PROBLEM TO WORK ON: The required result is one figure, the count of lines below with the string "font" in them.
========
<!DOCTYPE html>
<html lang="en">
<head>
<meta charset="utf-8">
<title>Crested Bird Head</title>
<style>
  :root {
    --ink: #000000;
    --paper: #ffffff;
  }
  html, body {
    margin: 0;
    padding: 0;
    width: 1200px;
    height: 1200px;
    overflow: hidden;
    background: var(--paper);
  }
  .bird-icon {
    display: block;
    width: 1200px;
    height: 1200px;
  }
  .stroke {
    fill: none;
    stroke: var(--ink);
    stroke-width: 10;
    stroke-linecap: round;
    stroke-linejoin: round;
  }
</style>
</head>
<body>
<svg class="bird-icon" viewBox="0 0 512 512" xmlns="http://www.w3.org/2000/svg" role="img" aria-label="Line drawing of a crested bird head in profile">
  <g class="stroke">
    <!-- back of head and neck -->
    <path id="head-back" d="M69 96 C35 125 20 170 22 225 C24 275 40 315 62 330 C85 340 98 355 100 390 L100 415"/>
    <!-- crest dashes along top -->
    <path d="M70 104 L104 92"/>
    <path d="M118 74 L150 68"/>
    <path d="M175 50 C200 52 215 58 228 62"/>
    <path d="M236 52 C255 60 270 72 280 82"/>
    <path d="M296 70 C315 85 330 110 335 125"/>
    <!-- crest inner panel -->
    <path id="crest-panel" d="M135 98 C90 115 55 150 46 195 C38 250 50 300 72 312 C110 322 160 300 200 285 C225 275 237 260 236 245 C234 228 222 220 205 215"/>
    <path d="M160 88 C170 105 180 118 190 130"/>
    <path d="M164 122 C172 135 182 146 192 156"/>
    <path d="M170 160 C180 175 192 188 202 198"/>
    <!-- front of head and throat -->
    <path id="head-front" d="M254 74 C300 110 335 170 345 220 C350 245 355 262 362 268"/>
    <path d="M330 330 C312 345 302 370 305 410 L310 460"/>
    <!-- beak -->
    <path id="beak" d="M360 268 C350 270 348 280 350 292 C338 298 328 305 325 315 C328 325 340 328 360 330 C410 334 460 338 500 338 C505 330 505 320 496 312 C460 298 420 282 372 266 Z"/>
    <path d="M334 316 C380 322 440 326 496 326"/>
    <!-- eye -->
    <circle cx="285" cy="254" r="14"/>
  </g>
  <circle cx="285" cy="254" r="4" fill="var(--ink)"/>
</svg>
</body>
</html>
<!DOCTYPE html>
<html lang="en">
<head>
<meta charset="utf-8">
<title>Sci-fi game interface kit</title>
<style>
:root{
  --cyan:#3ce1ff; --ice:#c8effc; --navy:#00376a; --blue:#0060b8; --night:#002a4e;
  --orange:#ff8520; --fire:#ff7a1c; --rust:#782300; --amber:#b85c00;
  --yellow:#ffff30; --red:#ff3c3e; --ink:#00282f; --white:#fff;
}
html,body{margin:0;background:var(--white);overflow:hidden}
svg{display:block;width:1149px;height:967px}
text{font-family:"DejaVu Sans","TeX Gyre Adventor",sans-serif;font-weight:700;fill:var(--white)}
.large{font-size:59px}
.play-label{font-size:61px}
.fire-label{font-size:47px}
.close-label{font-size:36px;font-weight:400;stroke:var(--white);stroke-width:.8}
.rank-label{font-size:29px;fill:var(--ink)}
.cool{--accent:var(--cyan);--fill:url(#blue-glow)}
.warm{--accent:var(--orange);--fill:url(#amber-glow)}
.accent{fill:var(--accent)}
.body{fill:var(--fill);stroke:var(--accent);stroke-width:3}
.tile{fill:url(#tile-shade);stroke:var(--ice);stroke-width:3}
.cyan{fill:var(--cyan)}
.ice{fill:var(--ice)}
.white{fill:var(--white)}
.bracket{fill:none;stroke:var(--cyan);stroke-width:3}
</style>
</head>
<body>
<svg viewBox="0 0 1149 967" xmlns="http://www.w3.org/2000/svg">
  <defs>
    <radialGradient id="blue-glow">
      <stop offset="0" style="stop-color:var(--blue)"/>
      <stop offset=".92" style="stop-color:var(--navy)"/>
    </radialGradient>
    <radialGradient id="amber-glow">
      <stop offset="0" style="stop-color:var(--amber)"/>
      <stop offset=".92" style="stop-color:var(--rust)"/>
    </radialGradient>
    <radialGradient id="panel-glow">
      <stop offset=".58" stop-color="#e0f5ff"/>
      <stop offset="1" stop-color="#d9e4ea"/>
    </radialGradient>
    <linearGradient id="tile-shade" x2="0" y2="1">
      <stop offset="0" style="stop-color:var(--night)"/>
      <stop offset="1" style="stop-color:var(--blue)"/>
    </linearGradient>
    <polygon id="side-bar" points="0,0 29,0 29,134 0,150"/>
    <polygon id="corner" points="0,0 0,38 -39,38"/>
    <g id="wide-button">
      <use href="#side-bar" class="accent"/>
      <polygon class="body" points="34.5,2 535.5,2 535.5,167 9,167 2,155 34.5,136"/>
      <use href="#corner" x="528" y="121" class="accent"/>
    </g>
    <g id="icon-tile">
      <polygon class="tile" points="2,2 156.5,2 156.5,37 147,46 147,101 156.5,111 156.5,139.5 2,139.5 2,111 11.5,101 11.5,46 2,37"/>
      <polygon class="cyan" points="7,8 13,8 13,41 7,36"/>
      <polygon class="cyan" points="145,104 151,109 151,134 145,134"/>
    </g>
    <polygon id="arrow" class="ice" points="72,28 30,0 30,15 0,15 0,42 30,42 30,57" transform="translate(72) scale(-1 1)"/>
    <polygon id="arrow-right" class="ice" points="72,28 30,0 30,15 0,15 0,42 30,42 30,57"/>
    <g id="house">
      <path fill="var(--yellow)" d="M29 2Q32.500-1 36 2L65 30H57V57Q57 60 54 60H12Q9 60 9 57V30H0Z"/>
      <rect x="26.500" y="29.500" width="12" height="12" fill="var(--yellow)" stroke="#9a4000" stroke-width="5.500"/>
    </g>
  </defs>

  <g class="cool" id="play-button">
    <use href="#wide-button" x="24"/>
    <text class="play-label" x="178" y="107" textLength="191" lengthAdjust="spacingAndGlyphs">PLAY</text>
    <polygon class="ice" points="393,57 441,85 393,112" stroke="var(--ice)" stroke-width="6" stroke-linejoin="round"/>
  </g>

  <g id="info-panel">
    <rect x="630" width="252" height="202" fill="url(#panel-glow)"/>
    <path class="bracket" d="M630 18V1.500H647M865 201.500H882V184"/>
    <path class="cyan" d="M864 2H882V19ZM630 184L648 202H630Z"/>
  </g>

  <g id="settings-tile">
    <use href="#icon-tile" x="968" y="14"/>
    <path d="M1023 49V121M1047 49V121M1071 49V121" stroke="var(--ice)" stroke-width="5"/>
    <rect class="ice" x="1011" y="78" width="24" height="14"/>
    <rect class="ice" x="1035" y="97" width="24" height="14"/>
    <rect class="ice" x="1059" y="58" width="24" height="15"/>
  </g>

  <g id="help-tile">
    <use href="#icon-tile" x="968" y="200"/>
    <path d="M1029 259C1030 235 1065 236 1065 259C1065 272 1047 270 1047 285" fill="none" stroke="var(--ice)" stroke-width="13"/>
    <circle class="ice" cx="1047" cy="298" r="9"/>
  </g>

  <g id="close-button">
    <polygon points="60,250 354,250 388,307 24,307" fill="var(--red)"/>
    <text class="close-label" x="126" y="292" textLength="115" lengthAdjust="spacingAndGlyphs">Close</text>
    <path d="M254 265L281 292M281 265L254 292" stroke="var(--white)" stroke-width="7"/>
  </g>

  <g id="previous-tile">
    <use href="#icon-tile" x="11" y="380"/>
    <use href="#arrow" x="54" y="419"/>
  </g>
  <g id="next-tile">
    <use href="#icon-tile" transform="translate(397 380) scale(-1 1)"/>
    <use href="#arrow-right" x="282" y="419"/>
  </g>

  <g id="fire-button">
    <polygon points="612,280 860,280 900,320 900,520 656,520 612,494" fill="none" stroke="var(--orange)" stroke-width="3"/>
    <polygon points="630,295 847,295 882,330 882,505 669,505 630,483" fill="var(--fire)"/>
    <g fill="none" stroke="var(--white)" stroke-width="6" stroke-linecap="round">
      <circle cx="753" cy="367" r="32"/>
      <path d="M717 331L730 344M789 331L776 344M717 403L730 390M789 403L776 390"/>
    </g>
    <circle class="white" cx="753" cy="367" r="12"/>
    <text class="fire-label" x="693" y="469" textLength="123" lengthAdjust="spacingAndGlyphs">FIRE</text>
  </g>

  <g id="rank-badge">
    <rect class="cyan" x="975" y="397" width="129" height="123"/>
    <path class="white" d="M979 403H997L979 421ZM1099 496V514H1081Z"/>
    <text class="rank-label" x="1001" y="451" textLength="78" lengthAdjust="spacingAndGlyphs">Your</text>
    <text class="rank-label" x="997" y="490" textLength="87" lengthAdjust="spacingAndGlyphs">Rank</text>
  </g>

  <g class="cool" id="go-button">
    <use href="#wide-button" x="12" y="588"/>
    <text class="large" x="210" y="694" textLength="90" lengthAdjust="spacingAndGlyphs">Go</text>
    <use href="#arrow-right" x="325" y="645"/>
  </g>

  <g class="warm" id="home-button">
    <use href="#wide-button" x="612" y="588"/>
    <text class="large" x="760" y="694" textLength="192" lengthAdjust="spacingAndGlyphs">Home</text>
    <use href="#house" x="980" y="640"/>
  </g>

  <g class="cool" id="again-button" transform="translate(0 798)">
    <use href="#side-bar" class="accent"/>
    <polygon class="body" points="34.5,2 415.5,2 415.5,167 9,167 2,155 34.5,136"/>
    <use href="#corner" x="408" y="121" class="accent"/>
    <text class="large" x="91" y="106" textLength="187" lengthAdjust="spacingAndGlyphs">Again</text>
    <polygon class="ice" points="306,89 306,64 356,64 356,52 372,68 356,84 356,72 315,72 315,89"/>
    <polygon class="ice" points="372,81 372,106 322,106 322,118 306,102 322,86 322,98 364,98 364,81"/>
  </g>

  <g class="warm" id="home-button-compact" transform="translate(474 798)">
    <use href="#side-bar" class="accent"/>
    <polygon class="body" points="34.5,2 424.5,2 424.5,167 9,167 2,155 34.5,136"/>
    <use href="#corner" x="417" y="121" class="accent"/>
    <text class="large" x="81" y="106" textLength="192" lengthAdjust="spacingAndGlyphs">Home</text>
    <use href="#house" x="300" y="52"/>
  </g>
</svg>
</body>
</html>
========
SOLVED PROBLEM: 6